Systems change is difficult. It will take a coordinated approach and scaled-up investments in collaboration models, knowledge and information sharing and critical infrastructure. Through the work of Circular Economy Leadership Canada (CELC) and the Canada Plastics Pact (CPP), we have been learning by doing. At CPP, we have 90 partners from across the entire plastics value chain working together to tackle the root causes of plastics pollution, guided by a strategic Roadmap to 2025

I am encouraged by preliminary conversations currently underway about developing a national circular economy strategy which can link to existing initiatives, including Canada’s new Emissions Reduction Plan. We need to be sure this strategy goes beyond the status quo that is focused on waste management and recycling to truly rethink our current linear approaches.

In nature, there is no waste. We can use nature as our model and mentor to design a future for Canada that minimizes inefficiencies and “waste” in all of its forms. We must embrace a regenerative biosphere and a circular technosphere where we store our raw materials during their use phases and then cycle them back for future uses. We must also consider circular economy principles and strategies at different scales – from the product and material level to the company and community level, right up to our global supply chains.

The global circular economy revolution is upon us – and it presents an opportunity for Canada to lead the way.

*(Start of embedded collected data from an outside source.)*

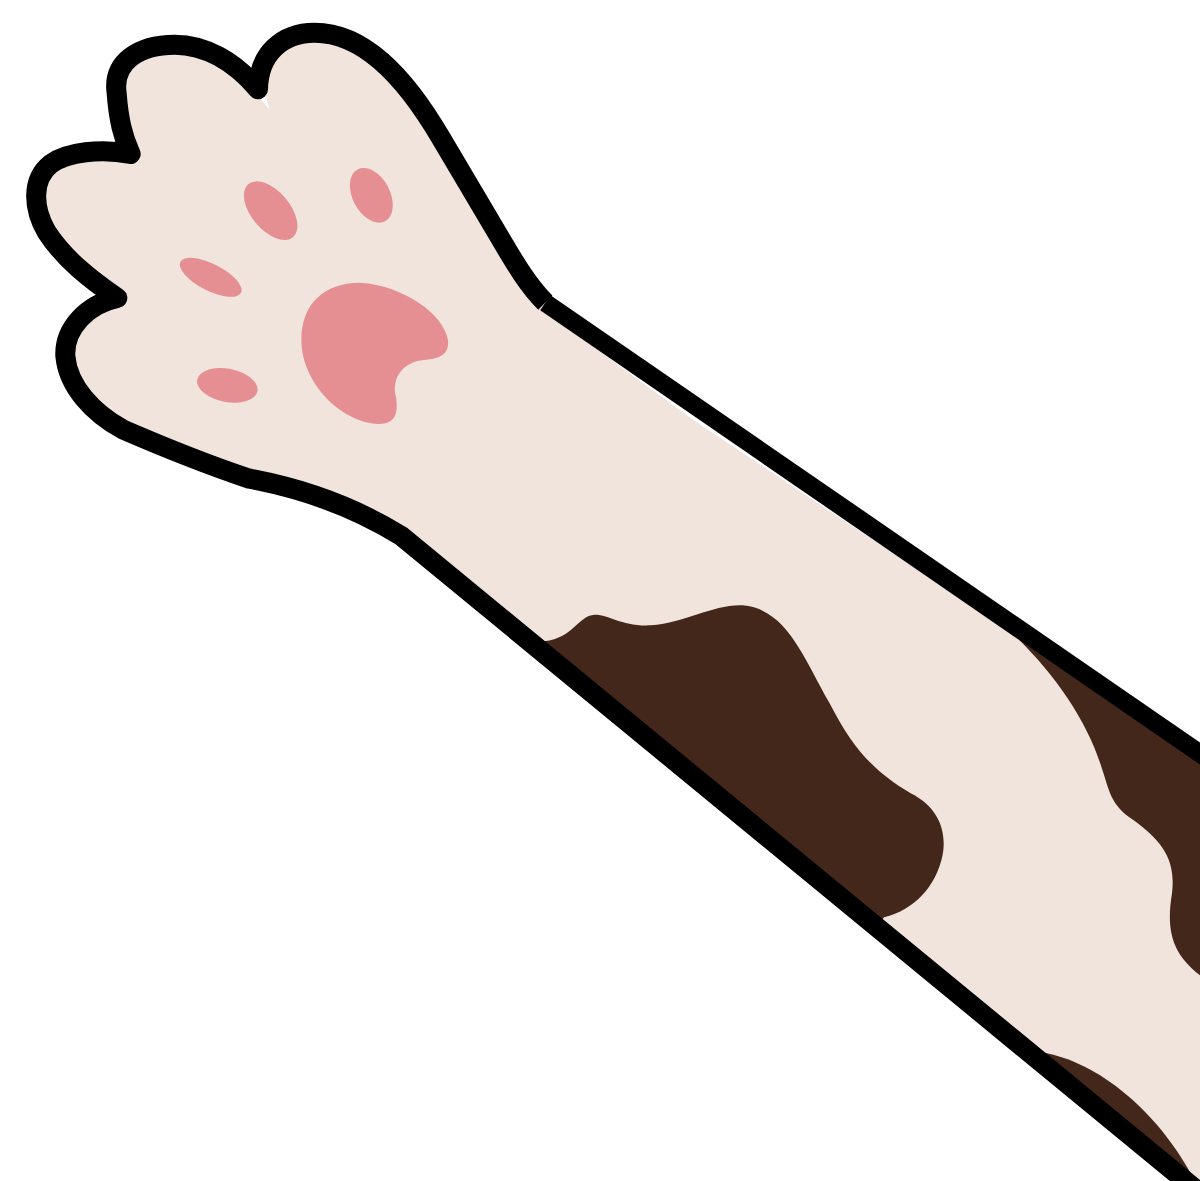
<!DOCTYPE html>
<html lang="en">
<head>
<meta charset="utf-8">
<title>Cat paw</title>
<style>
  :root {
    --paper: #ffffff;
    --outline: #000000;
    --fur: #f1e4dd;
    --patch: #44271b;
    --pad: #e58f93;
  }
  html, body { margin: 0; padding: 0; background: var(--paper); overflow: hidden; }
  .canvas { display: block; width: 1200px; height: 1181px; background: var(--paper); }
  .fur { fill: var(--fur); }
  .patches { fill: var(--patch); }
  .pads { fill: var(--pad); }
  .gap { fill: var(--paper); }
  .outline { fill: none; stroke: var(--outline); stroke-linejoin: round; }
  .outline-paw { stroke-width: 15; }
  .outline-arm { stroke-width: 13.6; }
</style>
</head>
<body>
<svg class="canvas" viewBox="0 0 900 885.75" role="img" aria-label="A cream cat's arm with brown patches reaching up, showing pink paw pads">
  <defs>
    <path id="arm-shape" d="M960 606.5 L409 227
      C396 214 386 197 376 180 L331 104
      C303 56 272 24.500 236 24.500 C212 24.500 194 40 193.500 67
      C176 46 154 33.500 131 33.500 C105 33.500 84 46 87.500 70 C89 90 92 102 98 115.500
      C76 111 50 114 38 123 C23 135 25 157 35 174 C48 194 67 209 88 223.500
      C66 228 48 246 49 267 C51 290 70 310 92 322
      C122 335 154 348 187 359 C230 367 267 381 301 402
      L885 882 L960 944 Z"/>
    <clipPath id="inside-arm"><use href="#arm-shape"/></clipPath>
  </defs>

  <use class="fur" href="#arm-shape"/>

  <g class="patches" clip-path="url(#inside-arm)">
    <path d="M408 481 C431 478 433 462 446 461 C458 461 466 470 488 469 C515 467 535 453 557 454 C590 457 602 492 622 527 C640 562 655 578 683 595 C705 606 710 625 707 641 C702 665 686 682 663 688 L640 720 L390 500 Z"/>
    <path d="M755 471 C790 503 815 540 826 575 C832 592 832 603 850 615 C872 631 882 645 879 670 C874 700 880 718 905 735 V540 L780 460 Z"/>
    <path d="M780 789 C825 796 868 835 893 880 L880 890 Z"/>
  </g>

  <g class="gap">
    <path d="M408 233 L520 305 L640 388 L740 461 L640 395 L520 315 Z"/>
    <path d="M190 68 L202 82 L198 66 Z"/>
  </g>

  <g class="outline">
    <path class="outline-arm" d="M960 606.500 L409 227"/>
    <path class="outline-paw" d="M409 227
      C396 214 386 197 376 180 L331 104
      C303 56 272 24.500 236 24.500 C212 24.500 194 40 193.500 67
      C176 46 154 33.500 131 33.500 C105 33.500 84 46 87.500 70 C89 90 92 102 98 115.500
      C76 111 50 114 38 123 C23 135 25 157 35 174 C48 194 67 209 88 223.500
      C66 228 48 246 49 267 C51 290 70 310 92 322
      C122 335 154 348 187 359 C230 367 267 381 301 402 L960 944"/>
  </g>

  <g class="pads">
    <path d="M226 255 C226 228 243 212 270 212 C303 214 333 236 336 255 C337 266 330 269 318 270 C304 271 293 282 297 298 C299 311 296 318 284 318 C255 317 226 286 226 255 Z"/>
    <ellipse cx="203" cy="158" rx="26" ry="14.500" transform="rotate(50 203 158)"/>
    <ellipse cx="278.500" cy="146.500" rx="22" ry="14" transform="rotate(62 278.500 146.500)"/>
    <ellipse cx="158" cy="208" rx="25.500" ry="10" transform="rotate(27 158 208)"/>
    <ellipse cx="170.500" cy="289" rx="23" ry="12.500" transform="rotate(11 170.500 289)"/>
  </g>
</svg>
</body>
</html>
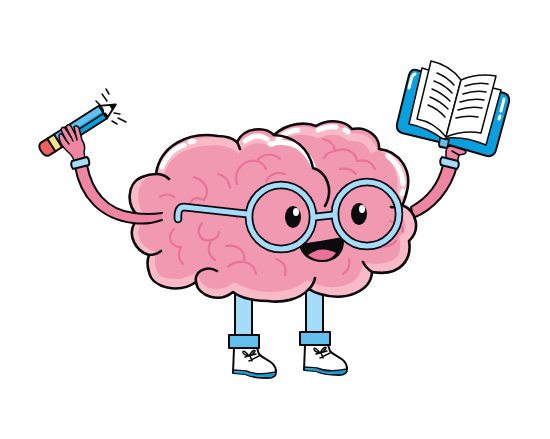
<!DOCTYPE html>
<html lang="en">
<head>
<meta charset="utf-8">
<title>Brain character with pencil and book</title>
<style>
:root{--ink:#0b0b0d;--pink:#f299b2;--blush:#f9b9c6;--fold:#ea7299;--skin:#ee86a3;--sky:#a5dcfa;--blue:#62bfee;--cover:#0a9fdd;--red:#f0605f;--cream:#fbe08a;--white:#fff}
html,body{margin:0;background:var(--white);overflow:hidden}
svg{display:block;width:550px;height:439px}
.line{fill:none;stroke:var(--ink);stroke-width:2;stroke-linecap:round;stroke-linejoin:round}
.shape{stroke:var(--ink);stroke-width:2;stroke-linejoin:round;stroke-linecap:round}
.thin{stroke-width:1.5}
.bold{stroke-width:2.6}
.folds{fill:none;stroke:var(--fold);stroke-width:2.2;stroke-linecap:round}
.shine{fill:none;stroke:var(--white);stroke-width:5;stroke-linecap:round}
.pink{fill:var(--pink)}.skin{fill:var(--skin)}.sky{fill:var(--sky)}.blue{fill:var(--blue)}.cover{fill:var(--cover)}.white{fill:var(--white)}.ink{fill:var(--ink)}
</style>
</head>
<body>
<svg viewBox="0 0 550 439" role="img" aria-label="Smiling brain in glasses holding up a pencil and an open book">
<defs>
<path id="brain" d="M156 174C160 146 188 131 218 136Q230 136 237 142C244 127 265 126 274 135C288 122 307 122 316 126C329 118 346 121 352 129C369 126 380 138 379 149C399 151 414 170 406 195C404 201 404 203 402 205C417 211 421 230 409 241C412 258 402 277 372 272C371 291 346 302 320 294Q313 292 309 289C299 300 282 303 268 301Q245 301 233 292C220 303 198 297 196 282C179 294 152 288 149 272Q146 263 149 255C135 251 128 235 134 224Q136 219 139 216C126 208 126 183 142 177Q149 174 156 174Z"/>
<clipPath id="brain-clip"><use href="#brain"/></clipPath>
<g id="leg">
<path class="shape sky" d="M235 290H252V340H235Z"/>
<path class="shape white" d="M234 348H257L259 354C264 360 276 361 276 372Q276 378 268 378Q252 378 245 374L233 373Z"/>
<path class="cover" d="M234 371L246 372Q258 376 275 373Q274 378 266 377Q252 377 245 374L234 373Z"/>
<path class="line thin" d="M233 370L246 371Q258 376 276 372M245 357L256 354M249 361L259 356M249 356C242 346 240 355 249 356C254 347 259 350 250 356L252 361"/>
<rect class="shape blue" x="229" y="335" width="30" height="13"/>
</g>
</defs>

<g id="legs">
<use href="#leg"/>
<use href="#leg" x="71" y="-3"/>
</g>

<g id="right-arm">
<path class="shape skin" d="M443 165C439 182 429 197 411 207L413 218C434 210 451 190 457 166Z"/>
</g>

<g id="body">
<use href="#brain" class="pink"/>
<g clip-path="url(#brain-clip)">
<path d="M156 174Q143 176 139 189Q136 205 145 216Q134 230 141 242Q147 250 156 252Q152 270 162 277Q180 283 197 272Q201 289 216 289Q227 289 234 282Q253 293 274 292Q294 291 307 280Q324 290 343 286Q361 281 363 263Q387 267 398 256Q402 247 399 237Q411 226 400 213L393 206Q402 183 393 166L382 151L430 150V310H120V170Z" fill="var(--blush)"/>
<path d="M160 173C166 154 184 143 204 142Q226 139 238 148Q254 133 272 143C287 128 306 129 318 134Q337 126 350 137Q369 136 374 152" fill="none" stroke="var(--blush)" stroke-width="8"/>
<path class="shine" d="M162 167Q168 151 184 145M190 142L194 141M245 141Q257 132 267 139M278 139Q287 131 298 130M318 130Q327 126 336 127M345 130L348 132M388 156Q402 167 403 184M403 191L402 194"/>
<path class="shine" d="M270 144Q290 139 302 150Q310 157 313 166"/>
</g>
<g class="folds">
<path d="M194 177C205 181 211 190 204 200M204 200Q193 195 190 204M237 184C233 170 244 159 257 161C262 153 274 153 280 159M257 161Q264 164 266 169M266 181Q273 170 285 174M218 174Q229 177 230 188M323 139Q334 141 335 151C344 147 356 151 357 161M335 151Q327 152 324 158M357 161Q370 158 375 169M340 169Q350 167 356 174M379 181Q390 184 391 194M174 229C166 237 171 247 181 247M181 247Q176 257 183 264M202 223C195 232 200 242 211 240Q218 239 219 232M211 240Q205 253 215 260M226 246C239 244 246 252 244 262Q254 263 256 274M228 267Q234 261 244 262M276 259Q288 263 285 275M349 259Q351 269 343 274M375 244Q387 250 396 241M390 221Q403 223 403 232M160 197Q167 192 174 197M223 213Q233 211 237 218"/>
</g>
<use href="#brain" fill="none" class="line bold"/>
<path class="line bold" d="M156 174Q164 174 169 179M237 142Q239 146 240 149M274 135C294 136 309 148 313 168C327 172 334 190 325 206M196 282C194 271 207 265 217 271M372 272Q366 268 363 262M402 205Q396 208 391 207M149 255Q156 255 161 251M309 289Q314 284 315 278"/>
</g>

<g id="left-arm">
<path class="skin" d="M75 166C80 197 100 219 133 223Q148 225 162 221V213Q148 215 134 213C107 210 92 191 87 165Z"/>
<path class="line" d="M75 166C80 197 100 219 133 223Q148 225 162 220M87 165C92 191 107 210 134 213Q148 215 162 213"/>
</g>

<g id="face">
<path class="shape" d="M300 245Q322 242 343 238C344 252 336 261 322 261C310 261 302 254 300 245Z" fill="var(--ink)"/>
<path d="M308 255Q321 245 336 253Q331 260 322 260Q314 260 308 255Z" fill="var(--fold)"/>
<ellipse class="ink" cx="293" cy="217" rx="8" ry="11"/>
<ellipse class="ink" cx="359" cy="214" rx="8" ry="11"/>
<ellipse class="white" cx="296" cy="212" rx="3" ry="4"/>
<ellipse class="white" cx="362" cy="209" rx="3" ry="4"/>
</g>

<g id="glasses" fill="none" stroke-linecap="round" stroke-linejoin="round">
<g stroke="var(--ink)" stroke-width="8.5">
<path d="M247 214L184 207Q177 207 178 219M315 217L333 215"/>
<circle cx="281" cy="217" r="32"/>
<circle cx="367" cy="214" r="32"/>
</g>
<g stroke="var(--sky)" stroke-width="5">
<path d="M247 214L184 207Q177 207 178 219M315 217L333 215"/>
<circle cx="281" cy="217" r="32"/>
<circle cx="367" cy="214" r="32"/>
</g>
</g>

<g id="pencil">
<g transform="translate(41 151) rotate(-32.5)">
<path class="shape" fill="var(--red)" d="M12 -7H4Q0 -6 0 0Q0 7 4 8H12Z"/>
<rect class="shape" fill="var(--cream)" x="12" y="-7" width="8" height="15"/>
<rect class="shape cover" x="20" y="-7" width="53" height="15"/>
<path d="M21 -6H72V0H21Z" fill="var(--blue)"/>
<path class="line thin" d="M21 2H72"/>
<path class="shape white" d="M73 -7L88 1L73 8Q76 4 73 1Q76 -3 73 -7Z"/>
<path class="ink" d="M82 -2L88 1L82 4Z"/>
</g>
<path class="line thin" d="M96 101L100 105M102 94L107 101M106 89L109 94M114 113L120 114M118 118L126 122M112 121L117 124"/>
</g>

<g id="left-hand">
<path class="shape skin thin" d="M74 161Q73 156 67 151Q60 145 59 137Q59 133 62 134L66 140L61 130Q62 126 65 128L71 137L66 127Q68 123 71 126L76 136L74 127Q76 124 79 128L82 140Q86 146 84 152L85 159Z"/>
<path class="line thin" d="M66 140L69 144M71 137L73 141M76 136L77 140"/>
<path class="shape sky" d="M72 161L87 157Q90 160 89 165L73 169Q70 165 72 161Z"/>
</g>

<g id="book">
<path class="shape cover" d="M416 70Q411 69 409 75L397 124Q396 131 402 133L439 142L440 147L447 148L449 145L487 156Q494 157 496 150L509 102Q510 95 504 93Z"/>
<path d="M415 74Q412 75 411 80L409 88M504 99L501 111M500 116L499 119" fill="none" stroke="var(--white)" stroke-width="3" stroke-linecap="round"/>
<path class="shape white thin" d="M422 68L409 124Q426 127 443 139Q461 135 486 145L501 90L460 80Z"/>
<path class="shape white thin" d="M431 61Q450 65 461 80L446 137Q434 122 417 119Z"/>
<path class="shape white thin" d="M461 80Q477 73 496 76L481 133Q463 130 446 137Z"/>
<path class="line thin" d="M437 73Q447 77 454 85M434 81Q445 85 452 93M432 89Q442 93 450 101M430 97Q440 101 448 109M428 105Q438 109 445 117M465 86Q477 82 488 84M463 94Q475 90 486 92M460 102Q473 98 484 100M458 110Q470 106 482 108M456 118Q467 115 478 117"/>
<path class="shape blue thin" d="M440 138L449 140L447 148L439 146Z"/>
</g>

<g id="right-hand">
<path class="shape skin thin" d="M446 160L446 151Q447 146 451 146L464 150Q468 152 464 154L459 155L457 163Z"/>
<path class="line thin" d="M452 151L459 155"/>
<path class="shape sky" d="M442 157L458 161Q460 165 457 169L441 165Q439 161 442 157Z"/>
</g>
</svg>
</body>
</html>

Related Content Alan Bernstein Featured Interview VideoLaunching Canada’s Cleantech Moonshots Alan Bernstein President and CEO - Canadian Institute for Advanced Research (CIFAR)
CleantechPolicyStrategy
Peter Hall Headshot Featured Interview VideoChallenges and Opportunities for Canadian Cleantech Post-COVID Peter Hall Vice President & Chief Economist - Export Development Canada (EDC)
CleantechCOVID-19StrategyTech
Spotlight VideoSpotlight on Edmonton’s Hydrogen Economy
CleantechInvestment AttractionNatural ResourcesPolicy
Spotlight VideoSpotlight on Cleantech in Montreal
CleantechInnovationInvestment AttractionNatural ResourcesStrategyTech
Paul Shorthouse
Managing Director - Circular Economy Leadership Canada & Interim Managing Director - Canada Plastics Pact

Bio: Paul Shorthouse is the Managing Director of Circular Economy Leadership Canada (CELC) and the Interim Managing Director of the Canada Plastics Pact. He is a recognized economic development expert and received the Clean50 Award for 2022, which recognized him as one of the top 50 sustainability leaders in Canada helping to drive the country’s clean economy transition.

 

Organization Profiles: Circular Economy Leadership Canada (CELC) connects Canada’s circular economy community and serves as a bridge to similar networks around the world. CELC provides thought leadership, technical expertise and collaborative platforms for accelerating systems change and the transition to a low carbon, circular economy in Canada.

 

The Canada Plastics Pact (CPP) is a multi-stakeholder, industry-led, cross-value chain collaboration platform which aims to tackle plastic packaging waste and pollution by bringing together businesses, government, non-governmental organizations and other key actors in the local plastics value chain. 

CELC and CPP are independent initiatives of The Natural Step Canada, a national charity working to advance science, innovation and strategic leadership aimed at fostering a strong and inclusive economy that thrives within nature’s limits.